Most people planning a marriage proposal want good weather. Not AccuWeather Meteorologist Tom Bedard. He was hoping for a tornado.
Bedard had been meticulously planning the ultimate marriage proposal to girlfriend and fellow meteorologist at AccuWeather, Raya Maday, for months. All he needed was a tornado.
Considering both are meteorologists who like to storm chase in their spare time, and that Maday happens to be a forecaster who specializes in severe weather, tracking a tornado didn't seem to be out of the question.
Bedard and Maday met at an annual American Meteorological Society event in New Orleans in 2016. Shortly thereafter, both were hired to work at AccuWeather in the company's Wichita, Kansas, office at the same time and they say it's been a fantastic couple of years together.
"We've always been pretty heavily connected in the weather community," Maday said. "Even from the day we met."
On the Saturday of Memorial Day weekend, the couple hit the road to storm chase on a slight-risk day, meteorologist parlance for a day on which the NOAA Storm Prediction Center has issued a forecast for severe weather on level of 2 out of 5, with five 5 being the highest. Inside the bounds of a slight risk, tornadoes are possible but not guaranteed.
They were joined by friends who were in on the proposal plan. Unbeknownst to Maday, Bedard was carrying an engagement ring and was ready to get down on one knee to pop the question -- should the weather conditions be just right.
"We were ready for just about every circumstance. The only one I was worried about was not having a storm initiate," Bedard told AccuWeather. "We had already driven so far. I was already anxious about taking us all the way to southeast Colorado on a slight-risk day and coming back without putting a ring on her finger ... I thought 'Oh God, no, we're going to do all this travel for nothing.'"
Interestingly, it was Maday's skills as a forecaster that ultimately got them to the right spot for a proposal she knew nothing about.
"She's incredible. She knew what she was doing and she and Rich (the friend who was there to be the videographer) put us in the right spot.

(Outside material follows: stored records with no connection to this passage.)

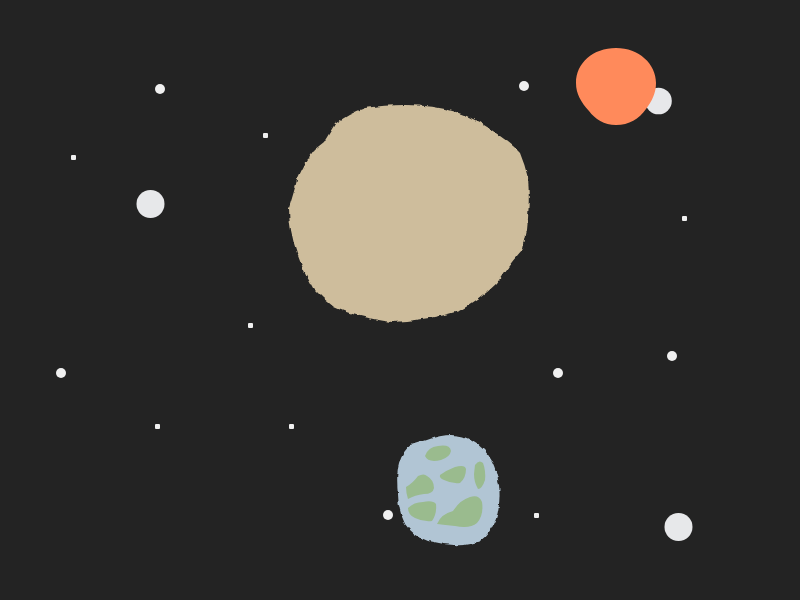
<!DOCTYPE html>
<html lang="en">
<head>
<meta charset="utf-8">
<title>Planets</title>
<style>
:root {
  --space: #232323;
  --star: #f0f0f0;
  --moon: #e7e8ea;
  --sand: #cebd9c;
  --orange: #ff8a5b;
  --ocean: #b1c5d4;
  --land: #9abb8e;
}
html, body { margin: 0; background: var(--space); overflow: hidden; }
svg { display: block; width: 800px; height: 600px; }
.stars { fill: var(--star); }
.moons { fill: var(--moon); }
.sand-planet { fill: var(--sand); }
.orange-planet { fill: var(--orange); }
.ocean { fill: var(--ocean); }
.land { fill: var(--land); }
</style>
</head>
<body>
<svg viewBox="0 0 800 600" role="img" aria-label="Three planets among stars and moons">
  <defs>
    <filter id="rough-edge" x="-5%" y="-5%" width="110%" height="110%">
      <feTurbulence type="fractalNoise" baseFrequency="0.15" numOctaves="2" seed="4" result="grain"/>
      <feDisplacementMap in="SourceGraphic" in2="grain" scale="4" xChannelSelector="R" yChannelSelector="G"/>
    </filter>
    <circle id="star" r="5"/>
    <rect id="speck" x="-2.5" y="-2.5" width="5" height="5" rx="1"/>
    <circle id="moon" r="14"/>
  </defs>
  <rect width="800" height="600" fill="var(--space)"/>

  <g class="stars">
    <use href="#star" x="160" y="89"/>
    <use href="#star" x="524" y="86"/>
    <use href="#star" x="61" y="373"/>
    <use href="#star" x="558" y="373"/>
    <use href="#star" x="672" y="356"/>
    <use href="#star" x="388" y="515"/>
    <use href="#speck" x="73.5" y="157.5"/>
    <use href="#speck" x="265.5" y="135.5"/>
    <use href="#speck" x="684.5" y="218.5"/>
    <use href="#speck" x="250.5" y="325.5"/>
    <use href="#speck" x="157.5" y="426.5"/>
    <use href="#speck" x="291.5" y="426.5"/>
    <use href="#speck" x="536.5" y="515.5"/>
  </g>

  <g class="moons">
    <use href="#moon" x="150.5" y="204"/>
    <use href="#moon" x="678.5" y="527"/>
    <circle cx="658.5" cy="101" r="13.3"/>
  </g>

  <path class="orange-planet" d="M616 48C639 48 656 64 656 83C656 93 652 101 646 109C639 119 629 125 616 125C604 125 595 119 589 111C581 102 576 94 576 83C576 63 593 48 616 48Z"/>

  <path class="sand-planet" filter="url(#rough-edge)" d="M365 108Q384 105 405 105Q434 105 456 112Q478 119 500 136Q513 145 520 153Q525 165 528 178Q530 200 527 230L523 249Q510 263 497 283Q480 300 459 311Q430 320 392 322Q355 317 334 307Q322 298 313 288Q302 268 297 253Q289 230 289 208Q294 192 297 180Q305 162 314 150L324 142L335 124Q350 113 365 108Z"/>

  <g class="earth">
    <path class="ocean" filter="url(#rough-edge)" d="M427 440Q440 435 452 435Q464 435 472 441Q485 448 492 461Q497 472 499 485Q501 503 496 519Q490 534 480 541Q468 546 454 545Q440 544 428 541Q412 535 405 524Q398 510 398 494Q396 475 399 464Q403 450 411 445Z"/>
    <g class="land">
      <path d="M425 456Q428 447 438 446Q450 444 451 451Q450 457 441 460Q428 463 425 456Z"/>
      <path d="M440 475Q447 470 455 467Q465 464 466 469Q466 478 460 483Q452 484 444 480Q439 478 440 475Z"/>
      <path d="M475 465Q479 459 483 463Q486 471 485 480Q482 489 478 489Q474 482 474 474Z"/>
      <path d="M406 487Q413 483 418 476Q424 473 427 476Q434 480 434 488Q433 494 424 494Q415 495 408 499Q406 493 406 487Z"/>
      <path d="M408 508Q414 502 423 502Q433 500 436 504Q437 514 432 521Q423 522 415 518Q408 515 408 508Z"/>
      <path d="M437 524Q441 514 453 511Q460 500 470 497Q479 494 482 502Q484 515 477 523Q470 529 455 526Q445 525 437 524Z"/>
    </g>
  </g>
</svg>
</body>
</html>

We stuck around and eventually got a touchdown at three or four o'clock." Bedard said. "We were in this incredible canyonlike natural landscape. I couldn't have asked for a better opportunity."
So, with Rich behind the camera recording, and as lightning flashed and the tornado swirled, Bedard went for it. As Maday later said, "When the tornado touched down, so did his left knee."

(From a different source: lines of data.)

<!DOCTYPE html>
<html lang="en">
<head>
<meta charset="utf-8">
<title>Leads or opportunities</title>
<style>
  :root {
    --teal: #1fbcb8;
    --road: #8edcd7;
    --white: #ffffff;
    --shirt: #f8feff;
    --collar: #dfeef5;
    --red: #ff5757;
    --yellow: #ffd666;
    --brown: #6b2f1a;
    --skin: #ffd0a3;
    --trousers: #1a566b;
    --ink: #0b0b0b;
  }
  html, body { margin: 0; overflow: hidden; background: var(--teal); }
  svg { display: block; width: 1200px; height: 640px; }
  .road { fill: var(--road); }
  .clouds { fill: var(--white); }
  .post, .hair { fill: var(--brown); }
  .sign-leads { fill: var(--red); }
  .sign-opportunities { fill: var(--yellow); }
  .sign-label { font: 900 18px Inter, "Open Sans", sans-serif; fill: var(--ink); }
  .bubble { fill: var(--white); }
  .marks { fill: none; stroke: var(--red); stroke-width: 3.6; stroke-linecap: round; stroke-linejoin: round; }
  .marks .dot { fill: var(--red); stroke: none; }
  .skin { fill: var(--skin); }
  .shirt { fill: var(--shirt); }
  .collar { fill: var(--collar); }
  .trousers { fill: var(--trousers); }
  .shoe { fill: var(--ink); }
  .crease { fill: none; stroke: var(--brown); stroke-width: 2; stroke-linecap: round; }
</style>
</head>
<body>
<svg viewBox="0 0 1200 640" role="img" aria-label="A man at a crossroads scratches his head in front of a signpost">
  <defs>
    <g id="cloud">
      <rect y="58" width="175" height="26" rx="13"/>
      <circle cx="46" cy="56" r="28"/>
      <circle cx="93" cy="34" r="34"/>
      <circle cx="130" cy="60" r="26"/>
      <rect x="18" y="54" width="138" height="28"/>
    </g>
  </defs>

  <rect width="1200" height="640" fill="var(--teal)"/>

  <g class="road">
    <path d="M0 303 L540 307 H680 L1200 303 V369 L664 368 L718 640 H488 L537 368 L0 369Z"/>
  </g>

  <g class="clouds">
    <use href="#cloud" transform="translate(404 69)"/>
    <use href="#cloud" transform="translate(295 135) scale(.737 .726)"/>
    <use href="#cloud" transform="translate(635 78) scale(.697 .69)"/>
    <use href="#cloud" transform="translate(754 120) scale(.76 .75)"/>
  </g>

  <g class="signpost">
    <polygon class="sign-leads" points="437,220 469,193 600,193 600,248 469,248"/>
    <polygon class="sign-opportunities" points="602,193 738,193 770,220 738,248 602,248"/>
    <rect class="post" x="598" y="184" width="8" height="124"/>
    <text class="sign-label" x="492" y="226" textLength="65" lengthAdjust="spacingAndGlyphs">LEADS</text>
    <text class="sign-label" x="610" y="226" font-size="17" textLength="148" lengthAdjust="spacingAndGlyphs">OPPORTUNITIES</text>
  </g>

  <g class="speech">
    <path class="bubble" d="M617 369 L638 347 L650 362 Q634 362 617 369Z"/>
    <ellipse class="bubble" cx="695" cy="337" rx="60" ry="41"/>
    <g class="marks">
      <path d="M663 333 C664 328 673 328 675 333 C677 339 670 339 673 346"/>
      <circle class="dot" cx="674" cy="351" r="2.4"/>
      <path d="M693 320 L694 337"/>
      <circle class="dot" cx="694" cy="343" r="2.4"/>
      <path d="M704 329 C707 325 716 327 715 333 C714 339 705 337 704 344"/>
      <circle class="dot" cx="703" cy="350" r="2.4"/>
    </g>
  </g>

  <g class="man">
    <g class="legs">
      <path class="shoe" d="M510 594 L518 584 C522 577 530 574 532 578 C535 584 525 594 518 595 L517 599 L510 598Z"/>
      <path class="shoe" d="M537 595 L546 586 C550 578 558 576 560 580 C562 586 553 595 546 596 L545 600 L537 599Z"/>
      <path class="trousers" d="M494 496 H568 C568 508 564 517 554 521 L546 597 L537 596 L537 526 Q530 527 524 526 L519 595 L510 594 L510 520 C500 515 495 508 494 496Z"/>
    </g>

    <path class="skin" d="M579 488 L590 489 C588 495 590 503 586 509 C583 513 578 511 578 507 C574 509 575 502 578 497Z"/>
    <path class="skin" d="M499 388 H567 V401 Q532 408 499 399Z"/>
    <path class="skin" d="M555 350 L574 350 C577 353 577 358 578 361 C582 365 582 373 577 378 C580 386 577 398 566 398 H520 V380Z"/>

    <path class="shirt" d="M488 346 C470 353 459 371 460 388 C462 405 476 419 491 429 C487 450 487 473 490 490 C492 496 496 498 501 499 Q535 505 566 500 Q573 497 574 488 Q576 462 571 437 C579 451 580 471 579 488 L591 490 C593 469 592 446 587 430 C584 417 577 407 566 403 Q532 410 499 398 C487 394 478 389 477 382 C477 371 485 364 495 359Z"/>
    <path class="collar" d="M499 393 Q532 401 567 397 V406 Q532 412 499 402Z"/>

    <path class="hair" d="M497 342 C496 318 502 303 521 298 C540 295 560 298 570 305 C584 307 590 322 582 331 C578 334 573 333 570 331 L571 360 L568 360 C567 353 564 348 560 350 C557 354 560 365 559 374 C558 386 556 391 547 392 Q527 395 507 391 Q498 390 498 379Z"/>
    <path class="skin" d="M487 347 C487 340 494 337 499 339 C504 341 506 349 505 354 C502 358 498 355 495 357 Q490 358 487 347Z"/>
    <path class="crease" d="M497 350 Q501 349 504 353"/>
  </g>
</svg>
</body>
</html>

"The utter shock, I still can't even imagine that it was real life, it feels so unrealistic that it even happened...It feels so unreal," Maday told AccuWeather. "In no measure would I ever expect something like this to happen. Like, 'Wouldn't it be funny if Tom proposed in front of our first tornado.' Not gonna happen. Never gonna happen. But it somehow happened," she said. "It was just so absolutely unexpected."
Immediately after she said yes the couple had to run to the car, not just because of the tornado but the lightning was flashing all around them.
"It was a moment that I don't think I will ever forget," Maday told AccuWeather.
Bedard agreed, saying, "If anybody is trying to replicate that proposal, work with a good meteorologist and be really, really safe."
The couple hasn't set a date for the wedding yet, but both are thinking tornado season in Tornado Alley would make for a pretty incredible location. "More than likely, we're probably going to see another tornado when we get married," Bedard said. "I just hope it stays far enough from the venue or anyone's town, community or wheat fields!"
"Or just close enough that we could also bring a photographer and get some really awesome shots. I would be cool with that," Maday added, laughing. "I'm always down for a tornado intercept, even if it's during our wedding day."